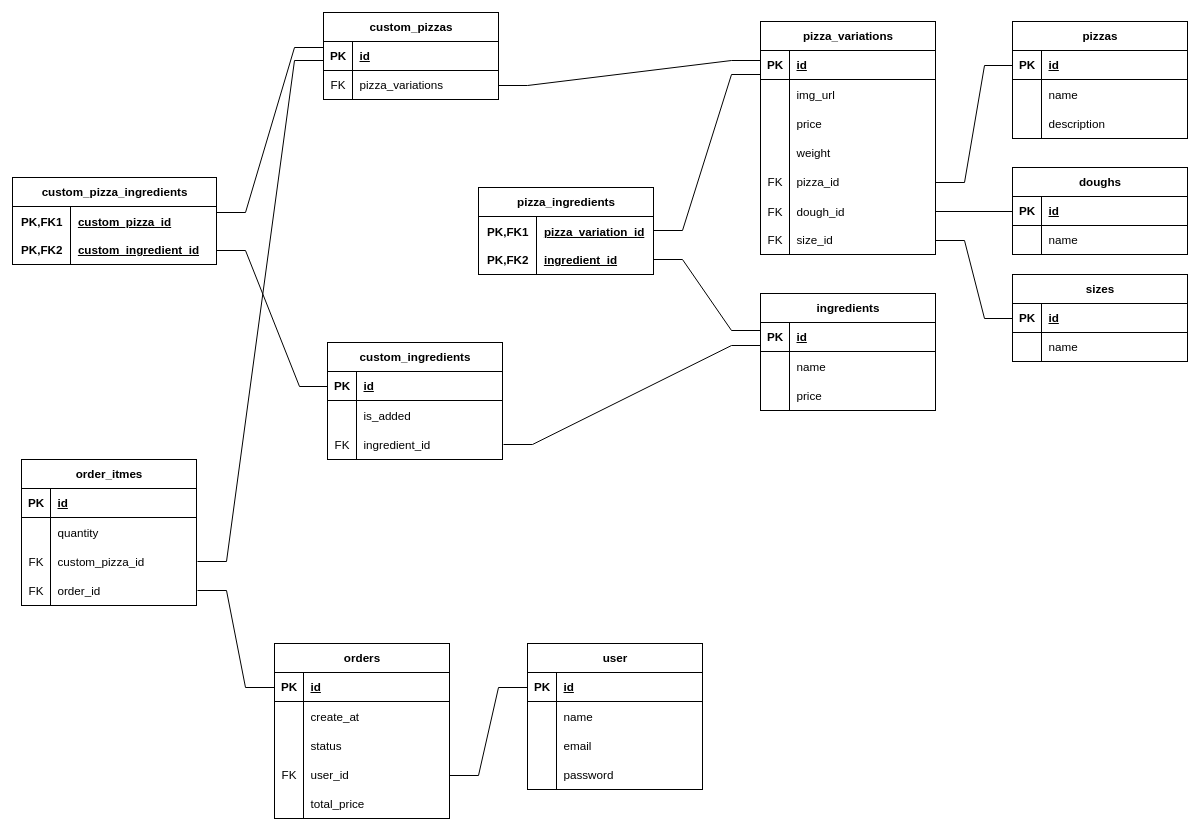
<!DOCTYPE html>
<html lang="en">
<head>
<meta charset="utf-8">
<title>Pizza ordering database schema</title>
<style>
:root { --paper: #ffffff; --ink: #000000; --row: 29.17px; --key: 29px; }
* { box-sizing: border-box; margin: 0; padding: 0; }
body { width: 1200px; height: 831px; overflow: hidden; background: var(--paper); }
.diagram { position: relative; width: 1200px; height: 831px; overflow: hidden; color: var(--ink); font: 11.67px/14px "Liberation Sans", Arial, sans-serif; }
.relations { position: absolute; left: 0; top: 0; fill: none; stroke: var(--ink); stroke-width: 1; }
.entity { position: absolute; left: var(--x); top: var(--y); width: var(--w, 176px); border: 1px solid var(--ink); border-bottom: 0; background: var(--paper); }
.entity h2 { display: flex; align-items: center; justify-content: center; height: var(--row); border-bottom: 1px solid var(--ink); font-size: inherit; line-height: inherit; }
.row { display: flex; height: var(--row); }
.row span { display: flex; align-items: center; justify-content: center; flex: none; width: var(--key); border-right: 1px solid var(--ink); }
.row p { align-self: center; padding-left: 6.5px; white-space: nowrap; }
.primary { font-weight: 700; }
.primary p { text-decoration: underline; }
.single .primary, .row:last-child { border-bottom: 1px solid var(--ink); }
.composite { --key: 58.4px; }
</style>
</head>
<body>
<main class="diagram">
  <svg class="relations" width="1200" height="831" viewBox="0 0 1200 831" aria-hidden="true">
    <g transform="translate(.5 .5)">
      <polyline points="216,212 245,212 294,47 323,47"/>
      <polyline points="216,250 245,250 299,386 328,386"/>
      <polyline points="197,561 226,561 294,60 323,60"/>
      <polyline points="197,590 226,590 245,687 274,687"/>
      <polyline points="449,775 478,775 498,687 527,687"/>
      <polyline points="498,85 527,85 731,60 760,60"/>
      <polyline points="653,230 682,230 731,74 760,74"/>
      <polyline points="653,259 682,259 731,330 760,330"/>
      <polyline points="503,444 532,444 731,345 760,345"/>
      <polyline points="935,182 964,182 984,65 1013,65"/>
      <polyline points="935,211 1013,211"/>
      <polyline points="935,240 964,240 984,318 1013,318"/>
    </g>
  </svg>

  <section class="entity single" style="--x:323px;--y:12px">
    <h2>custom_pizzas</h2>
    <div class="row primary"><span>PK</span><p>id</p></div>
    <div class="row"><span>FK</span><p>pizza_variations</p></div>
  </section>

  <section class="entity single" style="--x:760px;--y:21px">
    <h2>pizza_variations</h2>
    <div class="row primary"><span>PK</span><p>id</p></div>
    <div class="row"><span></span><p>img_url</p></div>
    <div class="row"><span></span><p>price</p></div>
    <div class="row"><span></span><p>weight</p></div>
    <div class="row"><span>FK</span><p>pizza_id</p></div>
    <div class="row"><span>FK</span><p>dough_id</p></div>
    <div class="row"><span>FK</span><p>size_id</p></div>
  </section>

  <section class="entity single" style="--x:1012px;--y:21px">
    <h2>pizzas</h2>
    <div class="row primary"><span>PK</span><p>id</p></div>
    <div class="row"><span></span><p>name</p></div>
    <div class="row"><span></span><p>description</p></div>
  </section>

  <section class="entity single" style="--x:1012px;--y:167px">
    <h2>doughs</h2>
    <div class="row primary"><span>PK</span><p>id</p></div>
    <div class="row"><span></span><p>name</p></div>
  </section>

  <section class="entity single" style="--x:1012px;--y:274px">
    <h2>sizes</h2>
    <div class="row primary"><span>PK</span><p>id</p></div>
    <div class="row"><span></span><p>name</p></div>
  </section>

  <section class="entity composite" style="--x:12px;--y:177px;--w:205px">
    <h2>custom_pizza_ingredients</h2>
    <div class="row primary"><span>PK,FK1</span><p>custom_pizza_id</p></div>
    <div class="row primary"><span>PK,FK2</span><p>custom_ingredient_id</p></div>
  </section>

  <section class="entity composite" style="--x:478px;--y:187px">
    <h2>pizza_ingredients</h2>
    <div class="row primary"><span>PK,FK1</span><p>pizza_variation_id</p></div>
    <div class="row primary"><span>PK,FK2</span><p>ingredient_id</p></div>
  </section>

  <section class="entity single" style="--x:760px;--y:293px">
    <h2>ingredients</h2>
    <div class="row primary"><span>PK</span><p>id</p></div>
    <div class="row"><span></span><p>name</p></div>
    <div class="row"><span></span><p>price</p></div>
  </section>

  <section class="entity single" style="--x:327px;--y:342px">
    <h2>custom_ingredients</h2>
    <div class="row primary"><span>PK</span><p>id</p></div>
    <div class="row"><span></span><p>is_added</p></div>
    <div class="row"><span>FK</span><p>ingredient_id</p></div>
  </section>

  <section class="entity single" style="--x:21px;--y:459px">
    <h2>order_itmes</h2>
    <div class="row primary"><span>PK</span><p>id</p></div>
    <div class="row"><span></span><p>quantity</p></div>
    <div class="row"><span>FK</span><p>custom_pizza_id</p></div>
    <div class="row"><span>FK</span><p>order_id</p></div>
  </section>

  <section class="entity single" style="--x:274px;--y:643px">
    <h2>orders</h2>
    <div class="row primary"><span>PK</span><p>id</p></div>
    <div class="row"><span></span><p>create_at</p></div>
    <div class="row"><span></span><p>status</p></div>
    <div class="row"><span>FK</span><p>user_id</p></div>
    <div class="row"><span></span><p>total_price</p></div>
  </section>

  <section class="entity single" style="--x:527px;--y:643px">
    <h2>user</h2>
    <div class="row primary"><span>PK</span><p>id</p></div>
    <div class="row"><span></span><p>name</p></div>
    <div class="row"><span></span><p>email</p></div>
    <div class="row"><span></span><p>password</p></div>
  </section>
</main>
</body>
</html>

• What this task involves:
Reproduce the whole listing verbatim and keep all pictures out of it.

• Reply:
<!DOCTYPE html>
<html lang="en">
<head>
<meta charset="utf-8">
<title>Pizza ordering database schema</title>
<style>
:root { --paper: #ffffff; --ink: #000000; --row: 29.17px; --key: 29px; }
* { box-sizing: border-box; margin: 0; padding: 0; }
body { width: 1200px; height: 831px; overflow: hidden; background: var(--paper); }
.diagram { position: relative; width: 1200px; height: 831px; overflow: hidden; color: var(--ink); font: 11.67px/14px "Liberation Sans", Arial, sans-serif; }
.relations { position: absolute; left: 0; top: 0; fill: none; stroke: var(--ink); stroke-width: 1; }
.entity { position: absolute; left: var(--x); top: var(--y); width: var(--w, 176px); border: 1px solid var(--ink); border-bottom: 0; background: var(--paper); }
.entity h2 { display: flex; align-items: center; justify-content: center; height: var(--row); border-bottom: 1px solid var(--ink); font-size: inherit; line-height: inherit; }
.row { display: flex; height: var(--row); }
.row span { display: flex; align-items: center; justify-content: center; flex: none; width: var(--key); border-right: 1px solid var(--ink); }
.row p { align-self: center; padding-left: 6.5px; white-space: nowrap; }
.primary { font-weight: 700; }
.primary p { text-decoration: underline; }
.single .primary, .row:last-child { border-bottom: 1px solid var(--ink); }
.composite { --key: 58.4px; }
</style>
</head>
<body>
<main class="diagram">
  <svg class="relations" width="1200" height="831" viewBox="0 0 1200 831" aria-hidden="true">
    <g transform="translate(.5 .5)">
      <polyline points="216,212 245,212 294,47 323,47"/>
      <polyline points="216,250 245,250 299,386 328,386"/>
      <polyline points="197,561 226,561 294,60 323,60"/>
      <polyline points="197,590 226,590 245,687 274,687"/>
      <polyline points="449,775 478,775 498,687 527,687"/>
      <polyline points="498,85 527,85 731,60 760,60"/>
      <polyline points="653,230 682,230 731,74 760,74"/>
      <polyline points="653,259 682,259 731,330 760,330"/>
      <polyline points="503,444 532,444 731,345 760,345"/>
      <polyline points="935,182 964,182 984,65 1013,65"/>
      <polyline points="935,211 1013,211"/>
      <polyline points="935,240 964,240 984,318 1013,318"/>
    </g>
  </svg>

  <section class="entity single" style="--x:323px;--y:12px">
    <h2>custom_pizzas</h2>
    <div class="row primary"><span>PK</span><p>id</p></div>
    <div class="row"><span>FK</span><p>pizza_variations</p></div>
  </section>

  <section class="entity single" style="--x:760px;--y:21px">
    <h2>pizza_variations</h2>
    <div class="row primary"><span>PK</span><p>id</p></div>
    <div class="row"><span></span><p>img_url</p></div>
    <div class="row"><span></span><p>price</p></div>
    <div class="row"><span></span><p>weight</p></div>
    <div class="row"><span>FK</span><p>pizza_id</p></div>
    <div class="row"><span>FK</span><p>dough_id</p></div>
    <div class="row"><span>FK</span><p>size_id</p></div>
  </section>

  <section class="entity single" style="--x:1012px;--y:21px">
    <h2>pizzas</h2>
    <div class="row primary"><span>PK</span><p>id</p></div>
    <div class="row"><span></span><p>name</p></div>
    <div class="row"><span></span><p>description</p></div>
  </section>

  <section class="entity single" style="--x:1012px;--y:167px">
    <h2>doughs</h2>
    <div class="row primary"><span>PK</span><p>id</p></div>
    <div class="row"><span></span><p>name</p></div>
  </section>

  <section class="entity single" style="--x:1012px;--y:274px">
    <h2>sizes</h2>
    <div class="row primary"><span>PK</span><p>id</p></div>
    <div class="row"><span></span><p>name</p></div>
  </section>

  <section class="entity composite" style="--x:12px;--y:177px;--w:205px">
    <h2>custom_pizza_ingredients</h2>
    <div class="row primary"><span>PK,FK1</span><p>custom_pizza_id</p></div>
    <div class="row primary"><span>PK,FK2</span><p>custom_ingredient_id</p></div>
  </section>

  <section class="entity composite" style="--x:478px;--y:187px">
    <h2>pizza_ingredients</h2>
    <div class="row primary"><span>PK,FK1</span><p>pizza_variation_id</p></div>
    <div class="row primary"><span>PK,FK2</span><p>ingredient_id</p></div>
  </section>

  <section class="entity single" style="--x:760px;--y:293px">
    <h2>ingredients</h2>
    <div class="row primary"><span>PK</span><p>id</p></div>
    <div class="row"><span></span><p>name</p></div>
    <div class="row"><span></span><p>price</p></div>
  </section>

  <section class="entity single" style="--x:327px;--y:342px">
    <h2>custom_ingredients</h2>
    <div class="row primary"><span>PK</span><p>id</p></div>
    <div class="row"><span></span><p>is_added</p></div>
    <div class="row"><span>FK</span><p>ingredient_id</p></div>
  </section>

  <section class="entity single" style="--x:21px;--y:459px">
    <h2>order_itmes</h2>
    <div class="row primary"><span>PK</span><p>id</p></div>
    <div class="row"><span></span><p>quantity</p></div>
    <div class="row"><span>FK</span><p>custom_pizza_id</p></div>
    <div class="row"><span>FK</span><p>order_id</p></div>
  </section>

  <section class="entity single" style="--x:274px;--y:643px">
    <h2>orders</h2>
    <div class="row primary"><span>PK</span><p>id</p></div>
    <div class="row"><span></span><p>create_at</p></div>
    <div class="row"><span></span><p>status</p></div>
    <div class="row"><span>FK</span><p>user_id</p></div>
    <div class="row"><span></span><p>total_price</p></div>
  </section>

  <section class="entity single" style="--x:527px;--y:643px">
    <h2>user</h2>
    <div class="row primary"><span>PK</span><p>id</p></div>
    <div class="row"><span></span><p>name</p></div>
    <div class="row"><span></span><p>email</p></div>
    <div class="row"><span></span><p>password</p></div>
  </section>
</main>
</body>
</html>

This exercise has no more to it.